Partnerships are a third area where the business has seen growth. For example, Viator announced a deal to be part of pilot program Uber Explore, adding experiences to the platform, in late 2022.
While it’s early days for the partnership, Viator is live in 17 U.S. cities and there are plans to begin marketing Explore to users in-app and add more cities. Global expansion is further down the road.
Currently in the industry, travelers search multiple sites because the information they need is fragmented, according to Drew.
“A traveler searches 40 different sites. That’s not a specific number, but they get unstructured information, they maybe don’t get the information at all and they don’t know when they’ve compared all the options. They can’t get reviews easily, and overall it’s a bad experience. What could be worse is that you turn up at the destination and take potluck. Viator is solving that problem.”
He compares the level of online sophistication in tours and activities to the hotel industry 10 years ago, saying “it was more online then than experiences is now.”
Phocuswright research, in partnership with Arival, reveals that more than 7 in 10 operators used the downtime in the pandemic to invest in their digital channels.
However, simultaneously online intermediaries are boosting their tours and activities distribution game with gross bookings forecast to rise from less than $8 billion in 2019 to nearly $20 billion by 2025, according to the research.
The Outlook for Travel Experiences 2019 to 2025 study concludes that brands that take advantage of digital, especially mobile, are most likely to emerge top in the tours and activities industry.
Viator's parent Tripadvisor has already talked about the potential for mobile, its mobile-first approach and the development of in-destination planning tools for travelers.
But it’s not just about accelerating offline to online; Drew says educating travelers that online marketplaces exist is also part of its strategy.
“We do surveys with a group of 100 random people and say, ‘Here is a proposition that allows you to research, compare and book experiences' — 94% say they either want or really want it on their next vacation, but 76% have never heard of that proposition. So awareness of what we do is still really low, so that’s fuel that we’re going to tap in to.”
Viator has already invested in an “upper-funnel marketing” campaign targeting U.S. consumers this year.
“We spend every day in the details of these travelers, but that’s the main challenge. You’re trying to change consumer behavior, get them to do something different and work with a fairly fragmented supply side in order to deliver this.”
Viator does not break out its B2B versus direct to consumer distribution, so the impact of various marketing initiatives will be hard to discern. And, says Drew, even if it were to break down those numbers there would be “a lot more noise in the calculation.”
On what still needs fixing in tours and activities distribution, Drew goes back to the lack of online penetration.
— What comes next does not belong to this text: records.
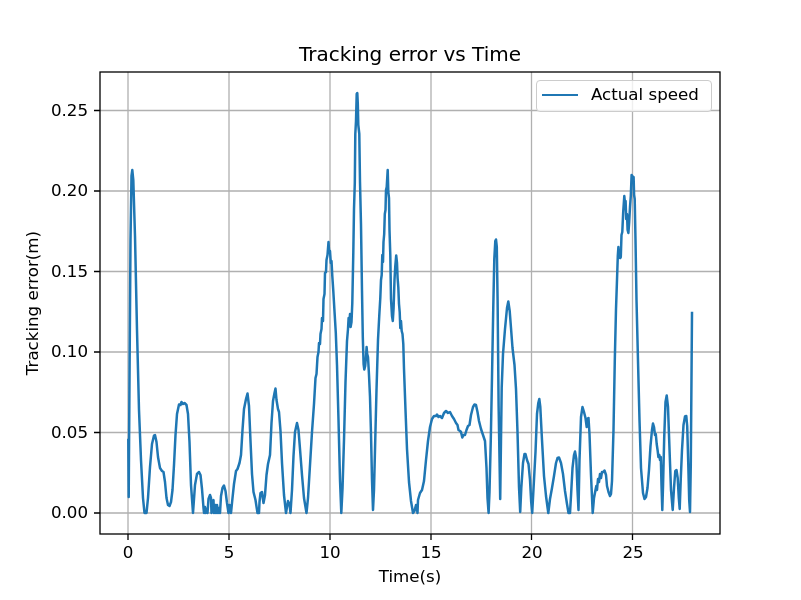
<!DOCTYPE html>
<html lang="en">
<head>
<meta charset="utf-8">
<title>Tracking error vs Time</title>
<style>
:root {
  --paper: #ffffff;
  --ink: #000000;
  --grid: #b0b0b0;
  --series: #1f77b4;
  --legend-border: #cccccc;
}
* { box-sizing: border-box; margin: 0; padding: 0; }
html, body { width: 801px; height: 600px; overflow: hidden; background: var(--paper); }
.chart {
  position: relative;
  display: grid;
  grid-template-columns: 100px 620px 81px;
  grid-template-rows: 72px 462px 66px;
  width: 801px;
  height: 600px;
  color: var(--ink);
  font: 16.67px/20px "DejaVu Sans", sans-serif;
  white-space: nowrap;
}
.chart-title {
  grid-area: 1 / 2;
  align-self: end;
  padding-bottom: 5px;
  font-size: 20px;
  font-weight: 400;
  line-height: 25px;
  text-align: center;
}
.y-axis {
  grid-area: 2 / 1;
  display: flex;
  justify-content: space-between;
  padding-right: 12px;
}
.y-label {
  align-self: center;
  margin-left: 23px;
  writing-mode: vertical-rl;
  transform: rotate(180deg);
}
.y-ticks {
  display: flex;
  flex-direction: column;
  justify-content: space-between;
  height: 422px;
  margin-top: 29px;
  list-style: none;
  text-align: right;
}
.x-axis { grid-area: 3 / 2; padding-top: 9px; }
.x-ticks {
  display: flex;
  justify-content: space-between;
  width: 545px;
  margin-left: 8px;
  list-style: none;
  text-align: center;
}
.x-ticks li { width: 40px; }
.x-label { margin-top: 4px; text-align: center; }
.plot { position: absolute; inset: 0; }
.gridlines { stroke: var(--grid); stroke-width: 1.3; }
.frame { fill: none; stroke: var(--ink); stroke-width: 1.3; }
.tick-marks { stroke: var(--ink); stroke-width: 1.3; }
.series { fill: none; stroke: var(--series); stroke-width: 2.5; stroke-linejoin: round; stroke-linecap: square; }
.legend {
  position: absolute;
  left: 536px;
  top: 80px;
  display: flex;
  align-items: center;
  gap: 13px;
  width: 176px;
  height: 32px;
  padding-left: 5px;
  border: 1.6px solid var(--legend-border);
  border-radius: 4px;
  background: rgb(255 255 255 / 80%);
}
.legend-line { width: 36px; height: 2.5px; margin-top: -2px; background: var(--series); }
.legend-text { margin-top: -2px; }
</style>
</head>
<body>
<main class="chart">
  <svg class="plot" width="801" height="600" viewBox="0 0 801 600" role="img" aria-label="Line chart of tracking error in metres over 28 seconds">
    <path class="gridlines" d="M128 72V534M229 72V534M330 72V534M431 72V534M531.5 72V534M632.5 72V534M100 110.5H720M100 191H720M100 271.5H720M100 352H720M100 432.5H720M100 513H720"/>
    <path class="tick-marks" d="M128 534v6M229 534v6M330 534v6M431 534v6M531.5 534v6M632.5 534v6M100 110.5h-6M100 191h-6M100 271.5h-6M100 352h-6M100 432.5h-6M100 513h-6"/>
    <path class="series" d="M128.300 440L128.700 497L129.500 380L130.500 240L131.500 176L132.300 170L133.300 180L135 236L137 330L139 410L141 460L143 498L144.500 513H146.500L148 498L150 467L152 444L154 435.500L155 435L156.500 442L158 457L160 468L162 471L163.500 472L165 482L166.500 498L168 505L169.500 506L171 502L172.500 490L174 465L175.500 435L177 414L179 404.500L180.500 405L181.500 402L183 404L184.500 403L186.500 405L188 414L189.500 442L191 485L193 513L195 485L197 474L199 472L200.500 475L202 489L203.500 508L204 513L205 507L205.500 513L206.500 509L207.500 513L208.500 499L210 495L211 498L211.500 513L212 503L213.500 500L214 513L215.500 505L216 513L217 505L218 513L219 508L220 513L221 496L222.500 488L224 485.500L225.500 491L227 503L228.500 513L229.500 505L231 513L232.500 498L234 484L236 471L237.500 469L239.500 463L241 455L242.500 430L244 409L246 399L247.500 393.500L249 406L250.500 441L252 474L253.500 492L255.500 500L257.500 513H259L259.500 502L260.500 493L262 492L263.500 503L265 495L266.500 475L268 464L270 455L271.500 423L273 401L274.500 393L275.500 388.500L276.500 400L278 409L279 412L280.500 431L282 463L284 495L286 513L288 501L289.500 504L290.500 513L292 490L293.500 456L295 432L297 423L298.500 430L300 449L302 475L304 498L306.500 513L308 498L310 465L312 432L314 404L315.500 378L316.500 374L317.500 357L318.500 352L319 343L320 344L320.500 334L321.500 329L322 318L323 321L323.500 299L324.500 294L325 273L326 272L326.500 260L327.500 255L328.500 242L329.200 253L330 251L330.800 263L331.500 261L332.300 276L333.300 291L334.300 308L335.800 333L337 365L338.500 420L340 480L341.300 513L342.500 489L344 440L345.500 382L347 341L348 329L348.600 318L349.300 326L350 314L350.600 327L351.500 322L352.300 303L353.300 253L354 209L354.800 183L355.300 134L356 121L356.700 94L357.300 93L357.800 104L358.300 125L359.300 134L360 182L361 225L362 291L362.800 337L363.600 364L364.300 369.500L365.200 366L366 357L366.600 347L367.200 354L368 357L369 375L370 397L371 434L372 480L373 510L374 490L375.300 438L376.500 390L378 340L379.300 315L380.300 298L381 280L381.700 275L382.300 255L383 262L383.500 242L384.200 234L384.800 214L385.500 210L386 190L386.700 187L387.700 170L388.300 192L389 198L389.500 230L390.300 255L391 299L392 316L392.800 321L393.600 308L394.500 280L395.300 266L396.200 255.500L397 263L397.600 278L398.300 287L399 304L399.700 312L400.300 328L401 321L401.700 331L402.500 334L403.300 344L404 369L405.500 410L407 449L409 482L411 501L413 513L414.500 511L416 505L416.800 507L417.500 513L418 500L420 493L422 490L424 481L426 460L428 441L430 427L432 419L434 416L436 416L437 414.500L438.500 417L440 416L442 418L444 413L446 411L448 413L450 412L452 416L454 419L456 423L457.500 425L458.500 430L460 431L461 432L462.300 437.500L463.500 435L465 435L466.500 430L468 426L469.500 425L471 415L473 407L474.500 404.500L476 405L477.500 412L479 421L481 429L483 435L485 441L486.500 468L487.500 498L488.600 513L489.500 492L490.800 439L492 377L493.300 306L494.300 259L495.300 241L496 239.500L496.800 247L497.600 300L498.600 405L500.200 499L501 440L501.700 388L503 354L505 329L507 308L508.300 301.500L509.700 311L511 328L512.500 348L514.500 365L516 389L517.500 432L519 487L520.200 512L521.300 488L523 463L524.500 454L525.500 454L527 460L528.500 464L530 480L531.200 502L532.200 513L533.500 489L535.500 452L537 414L538.300 403L539.300 399L540.300 407L542 440L544 476L546 496L548.300 513L550 499L552 488L554 476L556 463L557.500 458L559 457.500L561 463L563 474L565 491L567 504L568.500 513H570L571 496L572.500 468L574 455L575 451.500L576.300 459L577.500 490L578.500 510L579.500 460L581 417L582.500 407L584 412L585.500 418L586.700 427L587.500 419L588.500 418L589.500 434L591 475L592.700 513L594 498L595.500 490L596.300 486L597 490L598 479L599 482L600 474L601 478L602 472L603.500 472L604.500 470.500L606 475L607 486L608.500 492L610 496L611 494L612 481L613.500 430L614.800 360L616 309L617 280L617.800 256L618.400 247L619 258L619.600 250L620.200 258L620.800 257L621.500 235L622.300 232L623.200 212L624.300 196L625 203L625.600 201L626.200 219L627 214L627.600 230L628.400 233L629.200 222L630 207L630.800 196L631.600 175L632.300 176L633 180L633.600 177L634.100 195L634.700 199L635.500 240L636.500 300L638 361L639.500 420L641 468L643 493L644.500 499L646 497L647.500 488L649 470L650.500 446L652 430L653 423.500L654 427L655 435L655.800 434L656.700 444L657.700 451L658.400 457L659.300 455L660 460L660.800 457L661.500 485L662.300 510L663 487L664.200 438L665.500 402L666.700 395.500L668 407L669.500 449L671 490L672.700 510L674 488L675.300 471L676.500 470L677.700 478L678.800 498L679.700 509L680.800 478L682 450L683.500 425L685 416.500L686.300 416L687.200 426L688.300 465L689.200 500L690 512L690.800 464L691.400 389L692 313"/>
    <rect class="frame" x="100" y="72" width="620" height="462"/>
  </svg>

  <h1 class="chart-title">Tracking error vs Time</h1>

  <section class="y-axis">
    <p class="y-label">Tracking error(m)</p>
    <ul class="y-ticks">
      <li>0.25</li><li>0.20</li><li>0.15</li><li>0.10</li><li>0.05</li><li>0.00</li>
    </ul>
  </section>

  <section class="x-axis">
    <ul class="x-ticks">
      <li>0</li><li>5</li><li>10</li><li>15</li><li>20</li><li>25</li>
    </ul>
    <p class="x-label">Time(s)</p>
  </section>

  <div class="legend">
    <span class="legend-line"></span>
    <span class="legend-text">Actual speed</span>
  </div>
</main>
</body>
</html>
“It’s amazing to me that in 2023 so much of this industry is still offline. Research shows it has gone a little bit more online so if you ask ‘What’s broken?’ well, there’s a much better experience online, and that’s a really exciting place to be.”
Join us in Barcelona from June 12 to 14 for Phocuswright Europe, where Viator president Ben Drew will join us on Center Stage.